Saved entries:
------

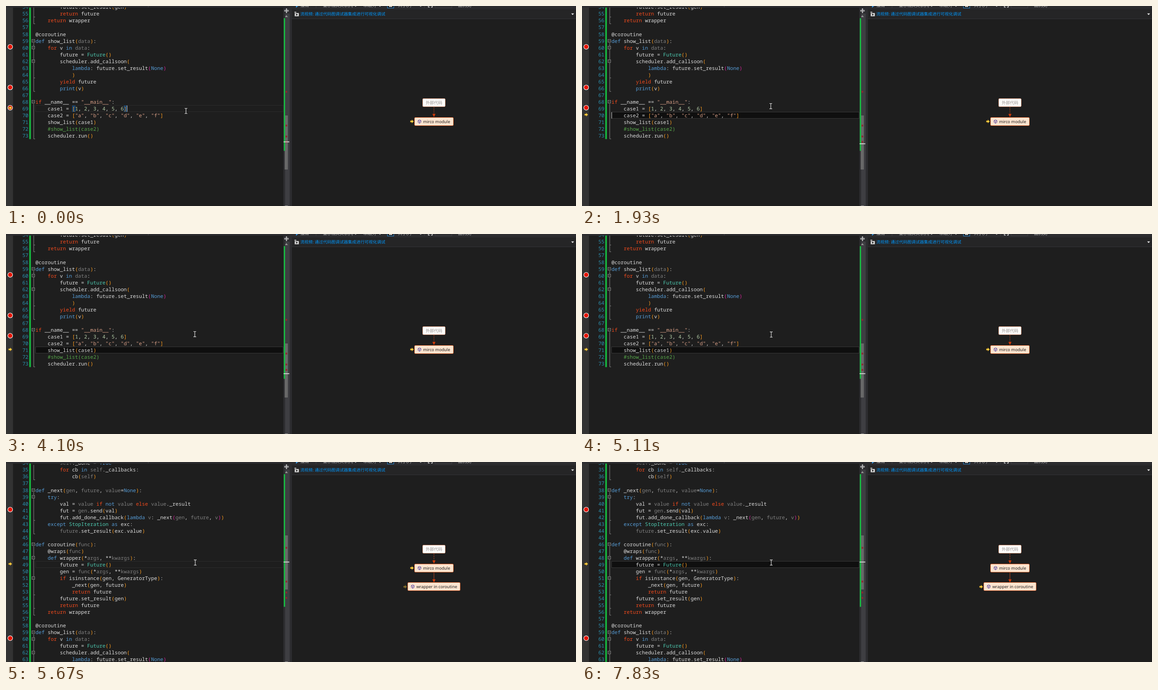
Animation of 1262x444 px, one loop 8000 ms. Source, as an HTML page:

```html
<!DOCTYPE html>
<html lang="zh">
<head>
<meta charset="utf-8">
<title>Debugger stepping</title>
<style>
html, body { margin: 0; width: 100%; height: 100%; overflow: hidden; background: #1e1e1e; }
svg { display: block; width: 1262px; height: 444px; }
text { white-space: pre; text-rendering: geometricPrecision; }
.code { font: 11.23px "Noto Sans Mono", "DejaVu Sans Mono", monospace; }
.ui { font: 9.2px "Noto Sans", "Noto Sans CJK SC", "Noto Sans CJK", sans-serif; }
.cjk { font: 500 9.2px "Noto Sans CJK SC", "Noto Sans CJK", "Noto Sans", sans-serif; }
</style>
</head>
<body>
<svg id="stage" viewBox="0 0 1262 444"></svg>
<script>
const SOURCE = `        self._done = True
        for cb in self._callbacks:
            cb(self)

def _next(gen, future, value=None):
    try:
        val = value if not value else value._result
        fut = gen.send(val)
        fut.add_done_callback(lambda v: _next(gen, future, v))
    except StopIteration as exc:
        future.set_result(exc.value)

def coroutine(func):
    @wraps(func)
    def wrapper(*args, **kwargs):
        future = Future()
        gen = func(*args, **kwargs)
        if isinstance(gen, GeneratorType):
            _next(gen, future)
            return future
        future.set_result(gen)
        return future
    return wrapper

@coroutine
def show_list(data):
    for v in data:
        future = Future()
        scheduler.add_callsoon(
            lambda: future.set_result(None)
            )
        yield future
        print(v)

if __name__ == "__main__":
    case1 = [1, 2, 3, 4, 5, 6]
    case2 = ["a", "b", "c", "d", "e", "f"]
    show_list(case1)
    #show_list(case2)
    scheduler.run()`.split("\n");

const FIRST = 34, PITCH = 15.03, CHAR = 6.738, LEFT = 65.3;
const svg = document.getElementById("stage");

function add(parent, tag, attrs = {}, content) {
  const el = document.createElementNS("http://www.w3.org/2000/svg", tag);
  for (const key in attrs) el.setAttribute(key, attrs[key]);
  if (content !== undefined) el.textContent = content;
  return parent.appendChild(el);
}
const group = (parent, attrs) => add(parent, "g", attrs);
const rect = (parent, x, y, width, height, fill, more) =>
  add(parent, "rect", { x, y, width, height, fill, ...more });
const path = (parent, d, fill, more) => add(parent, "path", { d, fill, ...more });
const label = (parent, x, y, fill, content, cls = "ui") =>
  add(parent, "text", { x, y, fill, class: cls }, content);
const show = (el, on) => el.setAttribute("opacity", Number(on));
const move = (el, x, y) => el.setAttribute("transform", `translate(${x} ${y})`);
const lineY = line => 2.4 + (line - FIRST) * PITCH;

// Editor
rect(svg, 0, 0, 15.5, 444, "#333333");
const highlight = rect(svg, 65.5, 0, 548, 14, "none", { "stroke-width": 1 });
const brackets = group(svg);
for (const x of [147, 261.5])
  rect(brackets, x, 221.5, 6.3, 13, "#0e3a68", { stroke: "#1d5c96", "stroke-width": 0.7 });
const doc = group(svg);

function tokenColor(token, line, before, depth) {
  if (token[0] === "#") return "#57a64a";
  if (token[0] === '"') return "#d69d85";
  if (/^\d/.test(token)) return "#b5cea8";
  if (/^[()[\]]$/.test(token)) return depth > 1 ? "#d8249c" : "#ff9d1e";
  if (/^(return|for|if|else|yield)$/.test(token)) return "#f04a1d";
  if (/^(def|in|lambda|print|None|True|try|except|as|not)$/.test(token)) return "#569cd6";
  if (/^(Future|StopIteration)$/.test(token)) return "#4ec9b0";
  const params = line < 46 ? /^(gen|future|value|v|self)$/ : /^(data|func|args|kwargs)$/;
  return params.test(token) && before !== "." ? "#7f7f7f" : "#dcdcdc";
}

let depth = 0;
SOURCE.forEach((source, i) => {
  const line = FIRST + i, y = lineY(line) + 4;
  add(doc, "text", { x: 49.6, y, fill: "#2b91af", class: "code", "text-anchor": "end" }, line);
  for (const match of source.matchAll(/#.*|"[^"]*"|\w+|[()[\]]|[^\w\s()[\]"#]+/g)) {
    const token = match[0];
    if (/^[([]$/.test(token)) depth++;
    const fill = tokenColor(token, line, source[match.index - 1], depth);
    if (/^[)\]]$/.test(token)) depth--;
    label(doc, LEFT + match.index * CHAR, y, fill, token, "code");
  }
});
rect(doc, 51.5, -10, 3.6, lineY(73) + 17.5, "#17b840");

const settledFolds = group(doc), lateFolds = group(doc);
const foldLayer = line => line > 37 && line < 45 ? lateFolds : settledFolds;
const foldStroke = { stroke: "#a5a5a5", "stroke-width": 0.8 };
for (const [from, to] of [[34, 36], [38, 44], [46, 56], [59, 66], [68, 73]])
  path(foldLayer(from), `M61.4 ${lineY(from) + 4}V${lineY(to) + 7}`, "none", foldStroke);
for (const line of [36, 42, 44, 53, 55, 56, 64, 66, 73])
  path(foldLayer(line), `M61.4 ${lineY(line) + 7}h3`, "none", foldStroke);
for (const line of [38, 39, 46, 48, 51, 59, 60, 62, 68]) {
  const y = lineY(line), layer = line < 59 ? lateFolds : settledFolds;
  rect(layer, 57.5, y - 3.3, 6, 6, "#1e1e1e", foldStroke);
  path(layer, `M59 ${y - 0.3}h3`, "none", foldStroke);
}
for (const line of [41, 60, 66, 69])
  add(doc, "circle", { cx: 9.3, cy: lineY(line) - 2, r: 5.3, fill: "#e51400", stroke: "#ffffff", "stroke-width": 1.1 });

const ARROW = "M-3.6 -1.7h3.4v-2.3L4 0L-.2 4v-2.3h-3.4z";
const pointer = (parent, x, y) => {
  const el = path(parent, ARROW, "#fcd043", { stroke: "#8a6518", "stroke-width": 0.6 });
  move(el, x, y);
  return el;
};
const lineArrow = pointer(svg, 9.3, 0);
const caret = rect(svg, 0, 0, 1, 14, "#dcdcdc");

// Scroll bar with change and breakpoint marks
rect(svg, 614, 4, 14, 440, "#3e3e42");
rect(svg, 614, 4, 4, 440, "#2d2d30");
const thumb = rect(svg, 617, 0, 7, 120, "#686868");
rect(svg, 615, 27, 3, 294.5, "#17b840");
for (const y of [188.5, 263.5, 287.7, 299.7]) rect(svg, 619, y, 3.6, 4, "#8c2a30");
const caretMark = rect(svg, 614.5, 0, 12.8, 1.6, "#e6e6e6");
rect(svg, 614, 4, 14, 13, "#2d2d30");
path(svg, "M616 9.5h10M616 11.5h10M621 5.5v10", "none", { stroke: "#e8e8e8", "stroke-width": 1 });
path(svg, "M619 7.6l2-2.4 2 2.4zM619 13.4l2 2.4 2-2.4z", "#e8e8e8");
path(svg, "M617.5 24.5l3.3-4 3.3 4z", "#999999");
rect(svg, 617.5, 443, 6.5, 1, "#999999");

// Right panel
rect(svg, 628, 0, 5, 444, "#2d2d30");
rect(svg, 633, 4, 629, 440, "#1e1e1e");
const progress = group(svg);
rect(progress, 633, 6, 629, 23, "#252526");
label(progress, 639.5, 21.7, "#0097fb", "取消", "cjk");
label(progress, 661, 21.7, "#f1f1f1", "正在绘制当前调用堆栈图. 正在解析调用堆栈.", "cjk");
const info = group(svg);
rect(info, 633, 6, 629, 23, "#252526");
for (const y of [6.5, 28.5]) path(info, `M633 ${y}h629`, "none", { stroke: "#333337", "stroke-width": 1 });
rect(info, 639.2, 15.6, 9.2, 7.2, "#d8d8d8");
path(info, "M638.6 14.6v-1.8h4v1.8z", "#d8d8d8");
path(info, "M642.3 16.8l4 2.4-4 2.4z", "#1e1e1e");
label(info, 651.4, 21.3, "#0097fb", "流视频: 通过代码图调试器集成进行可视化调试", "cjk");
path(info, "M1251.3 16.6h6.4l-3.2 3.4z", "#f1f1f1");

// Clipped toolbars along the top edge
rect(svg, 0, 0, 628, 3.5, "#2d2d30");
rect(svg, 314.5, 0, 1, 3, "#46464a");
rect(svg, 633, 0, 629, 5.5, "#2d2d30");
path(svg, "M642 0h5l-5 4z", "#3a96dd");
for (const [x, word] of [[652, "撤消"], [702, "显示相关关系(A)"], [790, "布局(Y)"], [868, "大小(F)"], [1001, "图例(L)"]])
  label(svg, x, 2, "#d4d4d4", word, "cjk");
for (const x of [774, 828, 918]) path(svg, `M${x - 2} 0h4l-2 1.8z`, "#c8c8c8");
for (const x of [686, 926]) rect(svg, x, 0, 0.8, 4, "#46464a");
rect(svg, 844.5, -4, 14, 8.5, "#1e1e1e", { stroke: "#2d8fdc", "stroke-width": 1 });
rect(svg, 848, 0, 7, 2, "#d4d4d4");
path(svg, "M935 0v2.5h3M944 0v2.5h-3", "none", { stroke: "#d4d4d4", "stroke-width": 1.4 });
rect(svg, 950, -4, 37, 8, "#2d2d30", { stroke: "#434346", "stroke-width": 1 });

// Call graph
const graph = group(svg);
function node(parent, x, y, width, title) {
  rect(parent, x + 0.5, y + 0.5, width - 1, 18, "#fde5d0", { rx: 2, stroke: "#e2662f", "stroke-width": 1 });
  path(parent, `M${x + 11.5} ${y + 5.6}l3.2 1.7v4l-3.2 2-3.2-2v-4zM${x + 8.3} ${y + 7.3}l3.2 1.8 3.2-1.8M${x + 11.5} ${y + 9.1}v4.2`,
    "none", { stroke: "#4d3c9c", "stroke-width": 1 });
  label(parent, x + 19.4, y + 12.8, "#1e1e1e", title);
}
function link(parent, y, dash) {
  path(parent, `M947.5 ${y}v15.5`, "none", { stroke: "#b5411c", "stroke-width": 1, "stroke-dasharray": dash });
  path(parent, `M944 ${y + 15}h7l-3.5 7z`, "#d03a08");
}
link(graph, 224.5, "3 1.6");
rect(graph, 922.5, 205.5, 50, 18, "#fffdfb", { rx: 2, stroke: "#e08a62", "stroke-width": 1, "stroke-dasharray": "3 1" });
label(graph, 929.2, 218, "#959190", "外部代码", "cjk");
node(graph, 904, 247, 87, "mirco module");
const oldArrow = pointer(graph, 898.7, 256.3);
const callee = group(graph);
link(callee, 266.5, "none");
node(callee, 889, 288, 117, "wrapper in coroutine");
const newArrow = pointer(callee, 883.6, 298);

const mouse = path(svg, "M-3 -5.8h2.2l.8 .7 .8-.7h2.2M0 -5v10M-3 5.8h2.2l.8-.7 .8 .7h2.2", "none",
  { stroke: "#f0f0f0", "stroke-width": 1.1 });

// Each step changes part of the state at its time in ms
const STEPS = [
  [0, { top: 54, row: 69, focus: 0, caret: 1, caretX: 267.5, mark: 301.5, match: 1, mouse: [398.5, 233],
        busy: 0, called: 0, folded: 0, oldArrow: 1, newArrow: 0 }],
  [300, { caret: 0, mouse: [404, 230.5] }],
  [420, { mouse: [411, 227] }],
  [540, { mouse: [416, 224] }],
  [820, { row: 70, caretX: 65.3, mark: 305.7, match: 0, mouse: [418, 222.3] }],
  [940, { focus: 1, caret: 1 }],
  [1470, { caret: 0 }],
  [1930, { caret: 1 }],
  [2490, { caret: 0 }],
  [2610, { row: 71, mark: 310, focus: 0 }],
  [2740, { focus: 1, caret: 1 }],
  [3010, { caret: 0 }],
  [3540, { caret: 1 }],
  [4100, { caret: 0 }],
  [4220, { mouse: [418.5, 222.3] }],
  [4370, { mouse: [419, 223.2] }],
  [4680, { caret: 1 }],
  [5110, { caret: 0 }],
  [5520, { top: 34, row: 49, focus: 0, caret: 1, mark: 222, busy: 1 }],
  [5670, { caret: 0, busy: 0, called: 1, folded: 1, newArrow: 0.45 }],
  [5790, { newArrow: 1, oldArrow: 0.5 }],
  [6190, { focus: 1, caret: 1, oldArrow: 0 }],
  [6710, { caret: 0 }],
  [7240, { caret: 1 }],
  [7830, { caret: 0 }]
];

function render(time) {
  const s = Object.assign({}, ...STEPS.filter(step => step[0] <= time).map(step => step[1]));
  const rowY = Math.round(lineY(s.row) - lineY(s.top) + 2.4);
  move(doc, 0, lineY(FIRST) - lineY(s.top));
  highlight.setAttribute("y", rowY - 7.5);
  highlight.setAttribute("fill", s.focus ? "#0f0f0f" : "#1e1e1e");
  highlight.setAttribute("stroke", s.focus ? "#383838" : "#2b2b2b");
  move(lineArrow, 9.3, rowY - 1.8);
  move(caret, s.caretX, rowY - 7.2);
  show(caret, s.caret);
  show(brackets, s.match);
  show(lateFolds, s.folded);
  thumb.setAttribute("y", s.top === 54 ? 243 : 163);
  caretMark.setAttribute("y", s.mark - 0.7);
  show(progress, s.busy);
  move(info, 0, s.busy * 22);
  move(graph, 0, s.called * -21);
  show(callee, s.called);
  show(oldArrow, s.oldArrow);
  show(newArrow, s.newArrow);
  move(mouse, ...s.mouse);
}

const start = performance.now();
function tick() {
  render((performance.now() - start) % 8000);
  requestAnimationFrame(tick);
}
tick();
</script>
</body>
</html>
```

------

> _BRIEF_: Every line in the entries above that mentions the word "foldStroke" must be shown.

> _RESPONSE_:
const foldStroke = { stroke: "#a5a5a5", "stroke-width": 0.8 };
  path(foldLayer(from), `M61.4 ${lineY(from) + 4}V${lineY(to) + 7}`, "none", foldStroke);
  path(foldLayer(line), `M61.4 ${lineY(line) + 7}h3`, "none", foldStroke);
  rect(layer, 57.5, y - 3.3, 6, 6, "#1e1e1e", foldStroke);
  path(layer, `M59 ${y - 0.3}h3`, "none", foldStroke);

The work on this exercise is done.